- Work order -
Go through the records and tally the lines that include the word "setAttribute". The answer is that total alone.

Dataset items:
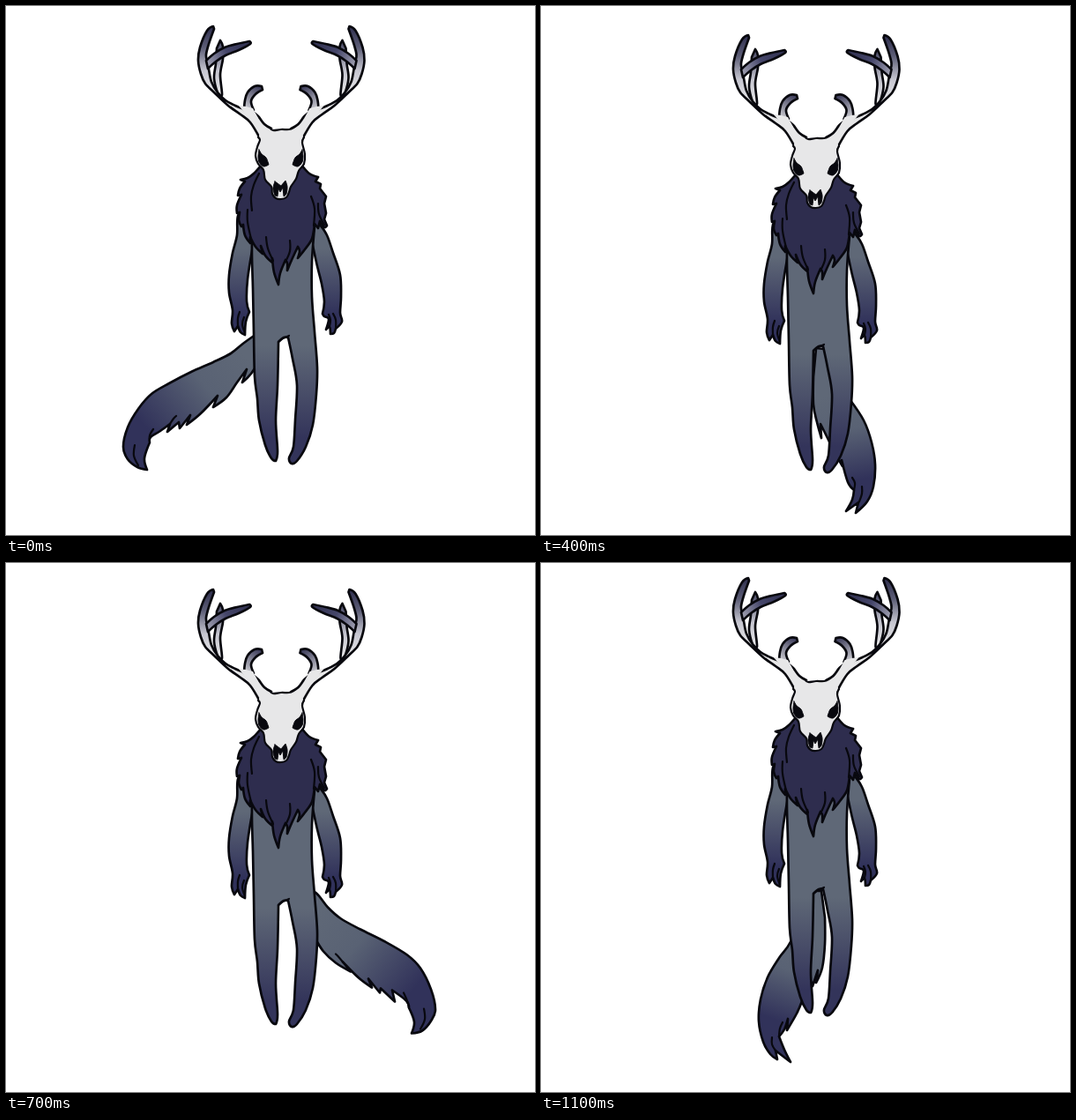
Animation, 600 px wide and 600 px high, one loop 1200 ms. Source, as an HTML page:

```html
<!DOCTYPE html>
<html lang="en">
<head>
<meta charset="utf-8">
<title>Floating stag spirit</title>
<style>
  html, body { margin: 0; width: 100%; height: 100%; overflow: hidden; background: #fff; }
  svg { display: block; width: 100%; height: 100%; }
  path { stroke: #08080e; stroke-width: 2.7; stroke-linejoin: round; stroke-linecap: round; }
  .line { fill: none; stroke-width: 2.2; }
  .black { fill: #08080e; stroke-width: 1; }
  .bare { stroke: none; }
</style>
</head>
<body>
<svg viewBox="0 0 600 600">
  <defs>
    <linearGradient id="legs" gradientUnits="userSpaceOnUse" x1="0" y1="385" x2="0" y2="490">
      <stop stop-color="#5f6877"/><stop offset="1" stop-color="#33345a"/>
    </linearGradient>
    <linearGradient id="arms" gradientUnits="userSpaceOnUse" x1="0" y1="275" x2="0" y2="350">
      <stop stop-color="#5f6877"/><stop offset="1" stop-color="#30315a"/>
    </linearGradient>
    <linearGradient id="beam" gradientUnits="userSpaceOnUse" x1="0" y1="24" x2="0" y2="100">
      <stop stop-color="#30304f"/><stop offset=".3" stop-color="#5c5d76"/>
      <stop offset=".65" stop-color="#c6c6d0"/><stop offset="1" stop-color="#e7e7e8"/>
    </linearGradient>
    <linearGradient id="prong" gradientUnits="userSpaceOnUse" x1="277" y1="42" x2="226" y2="68">
      <stop stop-color="#30304f"/><stop offset=".5" stop-color="#45466a"/><stop offset="1" stop-color="#a9a9b8"/>
    </linearGradient>
    <linearGradient id="hook" gradientUnits="userSpaceOnUse" x1="289" y1="92" x2="271" y2="122">
      <stop stop-color="#3a3a58"/><stop offset="1" stop-color="#e7e7e8"/>
    </linearGradient>
    <linearGradient id="fade" gradientUnits="userSpaceOnUse">
      <stop stop-color="#5f6877"/><stop offset=".35" stop-color="#596274"/><stop offset=".85" stop-color="#31325a"/>
    </linearGradient>
  </defs>

  <g id="figure">
    <path id="tail" fill="url(#fade)"/>
    <path id="hairs" class="line"/>

    <!-- arms -->
    <path fill="url(#arms)" data-p="272,225! 263,238 262,260 257,280 253,305 253,325 257,345 256,360 259,369! 263,363! 266,370 271,373! 272,358 276,347! 273,335 274,310 279,278! 285,240!"/>
    <path class="line" data-p="263,363! 263,354 265,347!"/>
    <path class="line" data-p="271,371! 268,361 270,353!"/>
    <path fill="url(#arms)" data-p="345,235! 356,248 364,260 371,280 379,305 380,330 379,348 381,358 374,366! 372,371 368,372! 367,364 363,367! 366,355 361,352 359,349! 361,335 358,315 353,295 348,272! 340,250!"/>
    <path class="line" data-p="374,366! 374,356 371,349!"/>
    <path class="line" data-p="367,363! 368,356 366,350!"/>

    <!-- torso and legs -->
    <path fill="url(#legs)" data-p="279,250! 279,285 280,320 281,370 282,420 285,445 287,470 294,498 301,513 306,516! 308,505 306,470 308,430 309,381! 315,376 320,376! 325,400 330,430 328,470 326,500 321,513 324,519 330,516 340,500 348,475 352,440 353,410 350,370 347,330 347,290 350,250!"/>
    <path class="line" stroke-width="3" data-p="309,381! 314,377 321,374!"/>

    <!-- fur collar -->
    <path fill="#2e2d4e" data-p="290,180! 281,190 274,195 266,197! 271,199! 265,207 263,215! 267,214! 262,226 262,235! 265,234! 264,243 267,250! 269,248! 271,260 277,269! 277,262! 283,273 291,281! 289,272! 294,283 302,291! 302,286! 304,302 309,316! 311,303 317,288! 319,292 319,300! 324,288 331,273! 333,278 331,286! 339,276 347,264 350,247! 354,252! 356,244! 361,251 364,249! 361,242! 363,235! 361,224! 363,216! 356,207! 357,202! 351,199! 354,194! 344,190 335,180!"/>
    <path class="line" data-p="287,190! 281,203 278,216 279,232!"/>
    <path class="line" data-p="274,231! 274,245 278,264!"/>
    <path class="line" data-p="295,262! 297,275 303,289!"/>
    <path class="line" data-p="322,266! 322,278 317,290!"/>
    <path class="line" data-p="346,216! 350,230 349,249!"/>
    <path class="line" data-p="354,224! 355,236 361,248!"/>

    <!-- antlers -->
    <g id="antler">
      <path fill="url(#beam)" data-p="243,39! 246,46 246,60 243,78 245,101 240,99! 236,82 238,65 239,48!"/>
      <path fill="url(#beam)" data-p="235,23! 228,28 220,47 218,62 221,77 226,88 237,99 252,113 266,123 277,132 288,150! 304,146! 301,139! 293,134 286,125 278,119 270,117 260,113 249,107 240,98 233,86 230,72 228,62! 227,55 230,43 236,26!"/>
      <path fill="url(#prong)" data-p="227,62! 236,54 248,47 262,43 276,40! 277,43 264,50 249,56 238,63 229,71!"/>
      <path fill="url(#hook)" data-p="270,118! 271,107 274,98 282,91 290,91! 291,95! 283,100 278,108 281,118!"/>
      <path class="bare" fill="#e7e7e8" data-p="264,113! 272,114! 280,116! 286,127! 276,128!"/>
    </g>
    <use href="#antler" transform="translate(624.5) scale(-1 1)"/>

    <!-- skull -->
    <path class="bare" fill="#e7e7e8" data-p="287,146! 300,139! 325,139! 337,147! 336,158! 288,158!"/>
    <path class="bare" fill="#e7e7e8" data-p="288,150! 285,160 283,170 286,179 292,186 294,197 301,205 302,213 306,218 312,219 318,217 321,211 323,205 329,196 332,187 338,179 339,168 336,155 337,150!"/>
    <path class="line" data-p="286,149! 288,152 285,160 283,170 286,179 292,186 294,197 301,205 302,213 306,218 312,219 318,217 321,211 323,205 329,196 332,187 338,179 339,168 336,155 338,149!"/>
    <path class="line" data-p="299,138! 303,141 312,140 321,140 326,138!"/>
    <path class="black" data-p="287,163! 290,168 295,172 298,180! 292,182 287,177 286,170!"/>
    <path class="black" data-p="336,163! 333,168 328,172 325,180! 331,182 336,177 337,170!"/>
    <path class="black" data-p="305,199! 303,207 305,215! 308,216! 309,207! 311,211! 314,206! 315,216! 318,213 319,205 317,198! 312,204!"/>
  </g>
</svg>
<script>
const $ = id => document.getElementById(id);

// Smooth curve through "x,y" points; a trailing "!" marks a corner.
function curve(text, closed) {
  const pts = text.trim().split(/\s+/).map(s => {
    const [x, y] = s.split(',').map(parseFloat);
    return { x, y, sharp: s.endsWith('!') };
  });
  const n = pts.length, at = i => pts[(i + n) % n];
  const handle = (i, side) => {
    const p = at(i), k = p.sharp ? 0 : side / 6;
    return `${p.x + k * (at(i + 1).x - at(i - 1).x)},${p.y + k * (at(i + 1).y - at(i - 1).y)}`;
  };
  let d = `M${pts[0].x},${pts[0].y}`;
  for (let i = 0; i < (closed ? n : n - 1); i++)
    d += `C${handle(i, 1)} ${handle(i + 1, -1)} ${at(i + 1).x},${at(i + 1).y}`;
  return d + (closed ? 'Z' : '');
}

for (const p of document.querySelectorAll('[data-p]'))
  p.setAttribute('d', curve(p.dataset.p, !p.classList.contains('line')));

// Tail poses: lift cancels the bob the pose was plotted at; fade runs root to tip.
const poses = [
  { lift: 0, fade: [270, 395, 145, 500],
    shape: '290,368! 270,382 255,394 235,404 210,415 185,428 165,440 150,457 138,478 133,500 138,514 149,523 160,526! 157,513 163,495! 164,489 175,482 186,474! 183,483! 196,472! 197,479! 209,464! 205,475! 221,462 240,442! 235,455! 250,444 262,427 273,412! 268,427! 278,417 290,398!',
    hairs: ['150,521! 145,510 146,498!', '163,494! 163,487 167,480!', '186,474! 190,468 193,465!'] },
  { lift: 5, fade: [310, 440, 220, 545],
    shape: '310,384! 290,420! 288,455 277,474 261,488! 269,486! 248,503! 256,502! 236,518! 246,516! 232,525 214,531! 219,537 200,537! 213,544! 195,552! 207,556 235,553 258,544 280,530 297,515 310,498 322,476 330,448! 326,384!',
    hairs: ['279,472! 274,480 266,486!', '219,537! 226,537 231,535!'] },
  { lift: 10, fade: [340, 440, 362, 555],
    shape: '312,388! 309,420! 309,452 313,472 318,490! 317,474! 323,486! 334,508 342,522! 341,515! 348,540 355,549! 353,560 346,573! 360,563! 357,575! 370,562 377,545 379,520 375,495 366,470 350,446! 330,390!',
    hairs: ['361,562! 364,553 364,545!', '355,549! 356,541 353,535!'] },
  { lift: 10.5, fade: [350, 405, 475, 510],
    shape: '335,368! 352,378 365,394 380,407 402,419 430,433 455,448 470,463 482,487 487,510 482,523 472,534 460,537! 463,524 457,508! 454,500 438,488! 441,501! 425,486! 424,491! 411,475! 415,485! 400,474 382,456! 391,467! 374,457 360,444 350,428! 340,410!',
    hairs: ['470,532! 475,521 474,509!', '457,508! 455,500 451,491!', '382,456! 377,450 374,447!'] },
  { lift: 0, fade: [312, 440, 400, 540],
    shape: '325,378! 335,420! 345,455 355,468 367,483! 361,482! 375,492 388,508! 380,507! 392,518 410,526! 406,533 420,533! 410,542! 425,549! 406,553 382,545 357,530 339,511 324,488 314,468 309,443! 309,380!',
    hairs: ['355,468! 357,475 362,482!', '406,534! 400,533 396,530!'] },
  { lift: -6, fade: [300, 425, 262, 535],
    shape: '309,372! 284,428 270,448 257,470 249,495 247,520 252,543 260,557 268,563! 266,553! 283,566! 276,552 270,537! 276,529 280,517! 279,530! 290,511 296,497! 300,490 308,476! 308,480! 314,462! 312,476! 319,459 322,432 322,402! 318,372!',
    hairs: ['266,553! 262,546 262,538!', '270,537! 271,528 274,521!'] }
].map(p => ({
  lift: p.lift,
  fade: p.fade,
  shape: curve(p.shape, true),
  hairs: p.hairs.map(h => curve(h)).join('')
}));

const bob = [0, 2.5, 5, 7.5, 10, 13.3, 10.5, 7, 3.5, -1, -3.3, -6];
let shown = -1;

function draw() {
  const step = Math.floor(performance.now() % 1200 / 100);
  if (step !== shown) {
    shown = step;
    const pose = poses[step >> 1];
    $('figure').setAttribute('transform', `translate(0 ${bob[step]})`);
    for (const id of ['tail', 'hairs'])
      $(id).setAttribute('transform', `translate(0 ${-pose.lift})`);
    $('tail').setAttribute('d', pose.shape);
    $('hairs').setAttribute('d', pose.hairs);
    ['x1', 'y1', 'x2', 'y2'].forEach((k, i) => $('fade').setAttribute(k, pose.fade[i]));
  }
  requestAnimationFrame(draw);
}
draw();
</script>
</body>
</html>
```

- Response for this exercise -
6